  4. Test the ink by applying it to fabric, like a white cotton t-shirt. You can test the ink using paper, but it’s less porous so there is less interaction with air and the color reaction takes more time.​
  5. In a few seconds, the ink “stain” disappears. The pH of the original ink solution is 10-11, but air exposure drops the pH to 5 or 6 and decolorizes the dye. The damp spot dries colorless on light fabrics, but a white residue may be visible on dark fabrics. Any residue rinses out in the wash.
  6. Before you wash it away, you can reveal the invisible phase of disappearing ink. Simply brush over the spot with a cotton ball that has been dampened in ammonia the color will return. Similarly, the color will vanish more quickly if you apply a cotton ball dampened with vinegar or if you blow on the spot to improve air circulation. Blowing on the spot speeds the color change because your breath is enriched with carbon dioxide.
  7. Store leftover ink in a sealed container. All of the materials may be safely poured down the drain.

How Disappearing Ink Works

Thymolphthalein, the pigment found in disappearing ink.
Thymolphthalein is the pH indicator used in blue disappearing ink. It is blue under highly alkaline conditions, but colorless below pH 9.3.

Disappearing ink is a simple acid-base indicator reaction. The indicator is colored at a high pH (alkaline) and colorless at a lower pH. Carbon dioxide in air reacts with the ink to form carbonic acid. Carbonic acid (an acid) reacts with sodium hydroxide (a base) in a neutralization reaction to make sodium carbonate (a salt) and water. Neutralizing the base changes the color of the indicator, so the ink “disappears.”

Here are the chemical reactions:

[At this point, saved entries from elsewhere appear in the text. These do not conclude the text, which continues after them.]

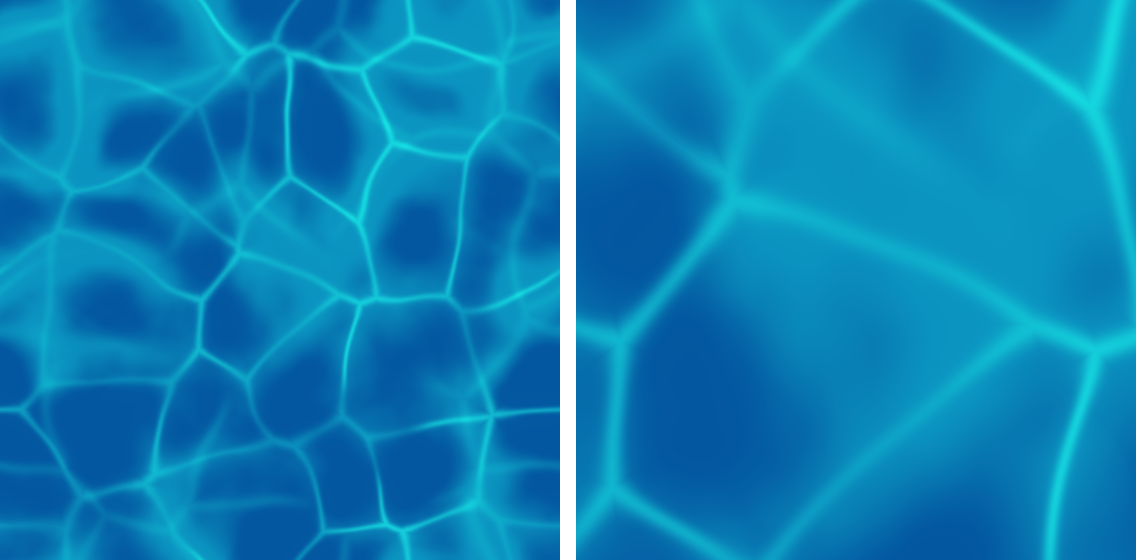
Left: the whole. Right: its middle third, enlarged.
Write a three.js fragment shader that draws this texture.

```glsl
// Sunlit pool water: thin bright caustic lines over soft blue pools of light.
// Two warped, wrapping Voronoi nets give lines and glow; wrapping value noise
// varies their strength, so the tile repeats without a seam.

#define MAIN_CELLS 5.0
#define FAINT_CELLS 4.0
#define WARP 0.085
#define LINE_WIDTH 0.025
#define FAINT_WIDTH 0.045
#define CLOUDINESS 1.35
#define ROUNDNESS 12.0
#define DEEP vec3(0.012, 0.342, 0.628)
#define SHALLOW vec3(0.042, 0.578, 0.752)
#define GLINT vec3(0.090, 0.890, 0.895)

varying vec2 vUv;

vec2 hash2(vec2 cell, float seed) {
  vec3 q = fract(cell.xyx * vec3(0.1031, 0.1030, 0.0973) + seed * 0.137);
  q += dot(q, q.yzx + 33.33);
  return fract((q.xx + q.yz) * q.zy);
}

vec2 wrapCell(vec2 cell, float period) {
  return floor(mod(cell + 0.5, period));
}

// Two independent channels of value noise, repeating once per tile
vec2 noise2(vec2 uv, float period, float seed) {
  vec2 p = uv * period + 0.37;
  vec2 i = floor(p);
  vec2 f = p - i;
  f = f * f * f * (f * (f * 6.0 - 15.0) + 10.0);
  vec2 a = hash2(wrapCell(i, period), seed);
  vec2 b = hash2(wrapCell(i + vec2(1.0, 0.0), period), seed);
  vec2 c = hash2(wrapCell(i + vec2(0.0, 1.0), period), seed);
  vec2 d = hash2(wrapCell(i + vec2(1.0, 1.0), period), seed);
  return mix(mix(a, b, f.x), mix(c, d, f.x), f.y);
}

float cloud(vec2 uv, float period, float seed) {
  float sum = 0.0;
  float weight = 0.57;
  for (int k = 0; k < 4; k++) {
    sum += weight * noise2(uv, period, seed + float(k)).x;
    period *= 2.0;
    weight *= 0.45;
  }
  return sum;
}

vec2 warp(vec2 uv, float seed) {
  vec2 bend = noise2(uv, 5.0, seed) - 0.5;
  vec2 ripple = noise2(uv, 11.0, seed + 1.0) - 0.5;
  return uv + WARP * (bend + 0.2 * ripple);
}

vec2 cellPoint(vec2 cell, float period, float seed) {
  return 0.02 + 0.96 * hash2(wrapCell(cell, period), seed);
}

// x: distance to the nearest cell wall, y: the same rounded, z: junction
vec3 cellWalls(vec2 uv, float period, float seed) {
  vec2 p = uv * period + 0.5;
  vec2 home = floor(p);
  vec2 f = p - home;
  vec2 nearest = vec2(9.0);
  for (int y = -2; y <= 2; y++) {
    for (int x = -2; x <= 2; x++) {
      vec2 offset = vec2(float(x), float(y));
      vec2 r = offset + cellPoint(home + offset, period, seed) - f;
      if (dot(r, r) < dot(nearest, nearest)) nearest = r;
    }
  }
  float wall = 9.0;
  float sum = 0.0;
  for (int y = -2; y <= 2; y++) {
    for (int x = -2; x <= 2; x++) {
      vec2 offset = vec2(float(x), float(y));
      vec2 r = offset + cellPoint(home + offset, period, seed) - f;
      vec2 gap = r - nearest;
      if (dot(gap, gap) > 0.00001) {
        float d = dot(0.5 * (r + nearest), normalize(gap));
        wall = min(wall, d);
        sum += exp(-ROUNDNESS * d);
      }
    }
  }
  float junction = clamp(sum * exp(ROUNDNESS * wall) - 1.0, 0.0, 1.0);
  return vec3(wall, -log(sum) / ROUNDNESS, junction);
}

float ridge(float d, float width) {
  return exp(-d * d / (width * width));
}

void main() {
  vec3 net = cellWalls(warp(vUv, 3.0), MAIN_CELLS, 11.0);
  vec3 faintNet = cellWalls(warp(vUv, 23.0), FAINT_CELLS, 37.0);
  vec2 strength = noise2(vUv, 7.0, 51.0);
  vec2 patches = noise2(vUv, 4.0, 63.0);

  // Cloudy pools of light with dark rounded hollows
  float bands = ridge(faintNet.y, 0.15) * 0.7 * patches.x;
  float light = 0.53 - 1.3 * net.y + bands;
  light += CLOUDINESS * (cloud(warp(vUv, 71.0), 5.0, 83.0) - 0.5);
  vec3 color = mix(DEEP, SHALLOW, smoothstep(0.13, 0.87, light));

  // Faint wide lines, then bright narrow ones that flare at junctions
  float faint = ridge(faintNet.x, FAINT_WIDTH);
  faint *= 0.2 * smoothstep(0.25, 0.7, patches.y);
  float glow = smoothstep(0.3, 0.9, strength.x);
  float line = ridge(net.x, mix(1.35, 1.0, glow) * LINE_WIDTH * (1.0 + 0.5 * net.z));
  line *= mix(0.17, 0.72, glow) + 0.22 * net.z * strength.y;
  float halo = 0.05 * glow * exp(-14.0 * net.x);
  color = mix(color, GLINT, clamp(line + faint + halo, 0.0, 1.0));
  gl_FragColor = vec4(color, 1.0);
}
```
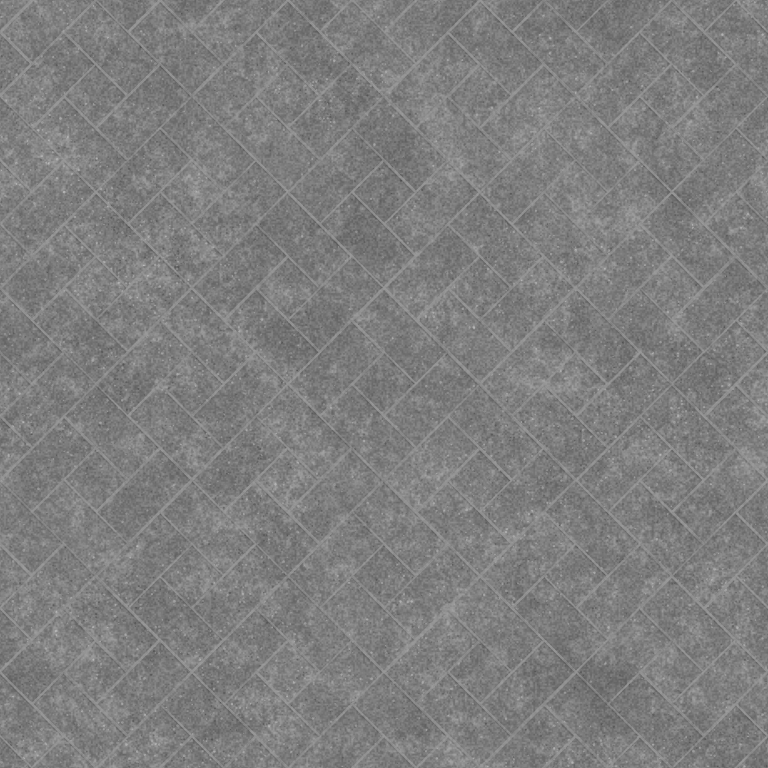
Give the GLSL for this texture, as a WebGL 2 fragment shader.

```glsl
#version 300 es
precision highp float;
// Worn grey concrete pavers laid as a diagonal pinwheel: four dominoes around one small square.

#define REPEATS 4.0        // pinwheel rows and columns across the canvas
#define JOINT 0.026        // half joint width, in short paver sides
#define STONE 0.488        // mean paver grey
#define JOINT_GREY 0.580   // grey of the joint filling
#define PAVER_SHIFT 0.006  // tone change between pavers
#define MOTTLE 0.13        // strength of the cloudy stains
#define PALE_WEAR 0.065    // strength of the pale ragged patches
#define GRAIN 0.115        // strength of the finest grain
#define SPECK_GRID 210.0   // cells for scattered chips and pits

uniform vec2 u_resolution;
out vec4 outColor;

float hash(vec2 p) {
  vec3 q = fract(vec3(p.xyx) * 0.1031);
  q += dot(q, q.yzx + 33.33);
  return fract((q.x + q.y) * q.z);
}

float noise(vec2 p) {
  vec2 i = floor(p), f = fract(p);
  f = f * f * (3.0 - 2.0 * f);
  return mix(mix(hash(i), hash(i + vec2(1, 0)), f.x),
             mix(hash(i + vec2(0, 1)), hash(i + vec2(1, 1)), f.x), f.y);
}

float fbm(vec2 p) {
  float sum = 0.0, total = 0.0, amp = 1.0;
  for (int i = 0; i < 5; i++) {
    sum += amp * noise(p);
    total += amp;
    amp *= 0.85;
    p = mat2(1.6, 1.2, -1.2, 1.6) * p + 17.3;
  }
  return sum / total;
}

// Lower and upper corners of the paver holding f, inside a 3 by 3 pinwheel
vec4 paverBounds(vec2 f) {
  if (f.x < 2.0 && f.y < 1.0) return vec4(0, 0, 2, 1);
  if (f.x >= 2.0 && f.y < 2.0) return vec4(2, 0, 3, 2);
  if (f.x >= 1.0 && f.y >= 2.0) return vec4(1, 2, 3, 3);
  if (f.x < 1.0) return vec4(0, 1, 1, 3);
  return vec4(1, 1, 2, 2);
}

// Small round spots, one at most per grid cell; density is from 0 to 1
float spots(vec2 p, float density, float seed) {
  vec2 cell = floor(p) + seed;
  vec2 center = 0.35 + 0.3 * vec2(hash(cell + 3.1), hash(cell + 8.7));
  float radius = mix(0.15, 0.42, hash(cell + 5.3));
  float spot = 1.0 - smoothstep(radius * 0.5, radius + 0.12, length(fract(p) - center));
  return spot * step(hash(cell), density);
}

void main() {
  vec2 uv = gl_FragCoord.xy / u_resolution;

  // Diagonal axes: x runs down to the right, y down to the left
  vec2 p = vec2(uv.x, 1.0 - uv.y) * 2.0 * REPEATS - vec2(0, 1);
  vec2 diagonal = 0.5 * vec2(p.x + p.y, p.y - p.x);
  vec2 cell = floor(diagonal);
  vec2 local = fract(diagonal) * 3.0;
  vec4 bounds = paverBounds(local);
  vec2 id = cell * 7.0 + bounds.xy + bounds.zw * 2.0 + 90.0;
  float pixel = 3.0 * sqrt(2.0) * REPEATS / min(u_resolution.x, u_resolution.y);

  // Stone surface: stains, pale wear and grain
  float stains = fbm(uv * 10.0 + 4.0);
  float ragged = fbm(uv * 34.0 + 31.0);
  float fine = noise(uv * 240.0 + 11.0);
  float grain = noise(uv * 460.0 + 57.0);
  float region = noise(uv * 9.0 + 2.0);
  float wear = smoothstep(0.45, 0.68, ragged + 0.05 * (region - 0.5));
  float grey = STONE + MOTTLE * (stains - 0.5);
  grey += PAVER_SHIFT * (hash(id) - 0.5) * 2.0;
  grey += PALE_WEAR * (wear * (0.35 + fine) - 0.2);
  grey += GRAIN * (grain - 0.5) + 0.045 * (fine - 0.5);

  // Pale chips and dark pits gather in the worn regions
  float gather = smoothstep(0.35, 0.9, region) * 0.07 + 0.02;
  grey += 0.11 * spots(uv * SPECK_GRID, gather, 20.0);
  grey -= 0.07 * spots(uv * SPECK_GRID * 1.2, gather, 70.0);

  // Joints: each paver side gets its own width
  vec4 sides = vec4(local - bounds.xy, bounds.zw - local);
  vec4 widths = vec4(hash(id + 1.7), hash(id + 2.9), hash(id + 4.3), hash(id + 6.1));
  vec4 gaps = sides - JOINT * mix(vec4(0.6), vec4(1.35), widths);
  float edge = min(min(gaps.x, gaps.y), min(gaps.z, gaps.w));
  float joint = 1.0 - smoothstep(-0.6 * pixel, 0.6 * pixel, edge);
  float fill = 0.65 + 0.3 * smoothstep(0.25, 0.6, noise(uv * 38.0 + 9.0));

  // Thin shade beside the upper right sides, then the joint filling
  grey -= 0.05 * (1.0 - smoothstep(0.0, JOINT * 2.0, gaps.y));
  grey = mix(grey, JOINT_GREY + 0.06 * (grain - 0.5), joint * fill);

  outColor = vec4(vec3(clamp(grey, 0.0, 1.0)), 1.0);
}
```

Carbon dioxide in the air reacts with water to form carbonic acid:

CO2 + H2O → H2CO3

Sodium hydroxide reacts with carbonic acid to make sodium carbonate and water:

2 Na(OH) + H2CO3 → Na2CO3 + 2 H2O

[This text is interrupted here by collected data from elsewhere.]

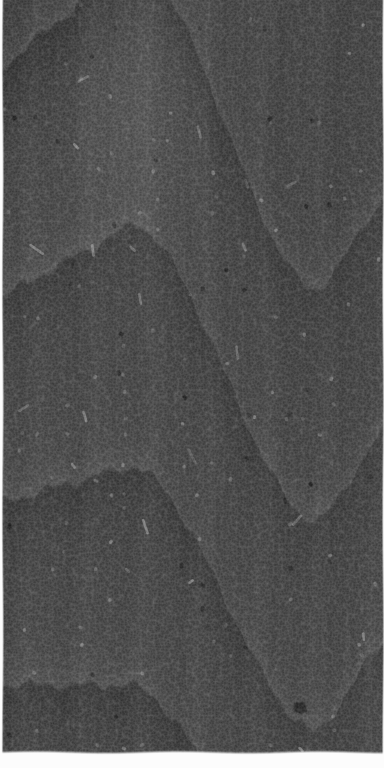
Write a Shadertoy shader that draws this texture.

```glsl
vec2 hash2(vec2 p) {
    vec3 a = fract(vec3(p.xyx) * vec3(0.1031, 0.1030, 0.0973));
    a += dot(a, a.yzx + 33.33);
    return fract((a.xx + a.yz) * a.zy);
}

// Distance to the nearest jittered cell point
float cellular(vec2 p) {
    vec2 cell = floor(p), f = fract(p);
    float nearest = 2.0;
    for (int j = -1; j <= 1; j++)
        for (int i = -1; i <= 1; i++) {
            vec2 o = vec2(i, j);
            nearest = min(nearest, length(o + hash2(cell + o) - f));
        }
    return nearest;
}

// Height of a fold line, measured downward; n numbers the folds
float foldLine(float x, float n) {
    float peak = -0.06 + 0.362 * n - 0.015 * n * n;
    float left = (0.15 - 0.05 * n) * max(0.36 - x, 0.0) / 0.36;
    float right = (0.44 - 0.045 * n) * smoothstep(0.33, 0.84, x);
    float rise = 0.13 * smoothstep(0.8, 1.04, x);
    float ragged = 0.004 * sin(x * 47.0 + n * 2.3) + 0.003 * sin(x * 113.0 + n * 5.1);
    return peak + left + right - rise + ragged;
}

// Short pale scratches, one at most per cell
float flecks(vec2 p, float cells, float share, float size, float stretch) {
    vec2 id = floor(p * cells);
    vec2 r = hash2(id + cells * 7.0), s = hash2(id + 91.0 + cells);
    vec2 d = (fract(p * cells) - 0.3 - 0.4 * r) / cells;
    float angle = 0.4 + 2.4 * s.x;
    vec2 along = vec2(cos(angle), sin(angle));
    float reach = stretch * s.y;
    d -= along * clamp(dot(d, along), -reach, reach);
    float present = step(hash2(id + 37.0).x, share);
    return present * (0.4 + 0.6 * r.y) * (1.0 - smoothstep(size * 0.4, size * 1.3, length(d)));
}

void mainImage(out vec4 fragColor, in vec2 fragCoord) {
    vec2 uv = fragCoord / iResolution.xy;
    float x = uv.x, down = 1.0 - uv.y;
    vec2 p = vec2(x, down * 2.0);

    // Broad shading and vertical streaks
    float tone = 0.312 - 0.02 * smoothstep(0.4, 1.0, x) * (1.0 - down);
    tone += 0.05 * exp(-pow((x - 0.34) / 0.15, 2.0) - pow((down - 0.13) / 0.2, 2.0));
    tone -= 0.03 * exp(-dot(p - vec2(0.02, 0.0), p - vec2(0.02, 0.0)) * 12.0);
    float bend = x + 0.015 * sin(down * 9.0);
    tone += 0.007 * sin(bend * 43.0 + 3.6) + 0.005 * sin(bend * 83.0 + down * 2.0);
    tone += 0.004 * sin(x * 211.0 + 2.0 * sin(down * 7.0));

    // Folds: pale rim above the line, shadow below it
    float mottle = cellular(p * 52.0) - 0.46;
    for (int i = 0; i < 4; i++) {
        float n = float(i);
        float d = down - foldLine(x, n) + 0.006 * mottle;
        float below = smoothstep(-0.003, 0.004, d);
        float valley = smoothstep(0.55, 0.85, x);
        float slope = smoothstep(0.36, 0.44, x) * (1.0 - smoothstep(0.6, 0.72, x));
        float rim = exp(-abs(d) / 0.022) * (0.055 - 0.025 * slope);
        float shade = exp(-abs(d) / 0.06) * (0.052 - 0.018 * valley);
        tone += mix(rim, -shade, below);
    }

    // Print grain with a faint diagonal screen
    tone += 0.045 * mottle + 0.11 * (cellular(p * 125.0 + 17.0) - 0.46);
    tone += 0.05 * (cellular(p * 210.0 + 53.0) - 0.46);
    tone += 0.006 * sin((p.x + p.y) * 430.0) * sin((p.x - p.y) * 430.0);

    // Pale scratches and dust, dark pits
    tone += 0.24 * flecks(p, 7.0, 0.22, 0.004, 0.02);
    tone += 0.2 * flecks(p + 3.0, 26.0, 0.07, 0.005, 0.002);
    tone -= 0.12 * flecks(p + 8.0, 18.0, 0.08, 0.006, 0.003);
    vec2 blot = (p - vec2(0.782, 1.843)) * mat2(0.9, 0.4, -0.4, 0.9);
    float blotEdge = length(blot * vec2(1.0, 1.3)) + 0.004 * mottle;
    tone -= 0.13 * (1.0 - smoothstep(0.014, 0.022, blotEdge));

    // White paper margin
    float wave = 0.001 * sin(down * 21.0);
    float inside = smoothstep(0.004, 0.011, x + wave);
    inside *= 1.0 - smoothstep(0.994, 1.001, x + wave);
    inside *= 1.0 - smoothstep(0.977, 0.982, down + 0.001 * sin(x * 17.0));
    fragColor = vec4(vec3(mix(0.99, clamp(tone, 0.12, 0.8), inside)), 1.0);
}
```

Fun Things to Try

Disappearing ink is used in pranks, but it has practical applications, too. Disappearing ink and invisible ink are used to write secret messages.

One fun application of disappearing was the color-change hair of Hollywood Hair Barbie and her Magic Hair Mist. You can color any blonde synthetic hair on a doll or wig to get this effect.

  • For pink hair, treat the hair with a 1% solution of phenophthalein in alcohol.
  • For blue hair, treat the hair with a 1% solution of thymolphthalein in alcohol.
  • For purple hair, mix equal amount of phenolphthalein and thymolphthalein solution in alcohol.

The hair dries to its normal color. Reveal the color by spraying it with homemade Magic Hair Mist. Prepare this by mixing 10 ml alcohol, 90 ml water, and about 10 drops of 3 M sodium hydroxide solution. Don’t use the solutions on your own natural hair.

You can use leftover phenolphthalein for a pink color change chemistry demonstration.

Disappearing Ink Safety

The dyes used in disappearing ink are non-toxic, but the sodium hydroxide (lye) solution is caustic. So, making disappearing ink requires adult supervision. Never spray disappearing ink into someone’s eyes. Rinse ink off skin with water. It’s safe to wash exposed clothing and rinse leftover materials down the drain.

References

  • MacRakis, Kristie; Bell, Elizabeth K.; Perry, Dale L.; Sweeder, Ryan D. (2012). “Invisible Ink Revealed: Concept, Context, and Chemical Principles of “Cold War” Writing.” Journal of Chemical Education. 89 (4): 529–532. doi:10.1021/ed2003252
  • Nagy, John A. (2009). Invisible Ink: Spycraft of the American Revolution. Westholme Publishing. ISBN 978-1594161414.

Leave a Reply

This site uses Akismet to reduce spam. Learn how your comment data is processed.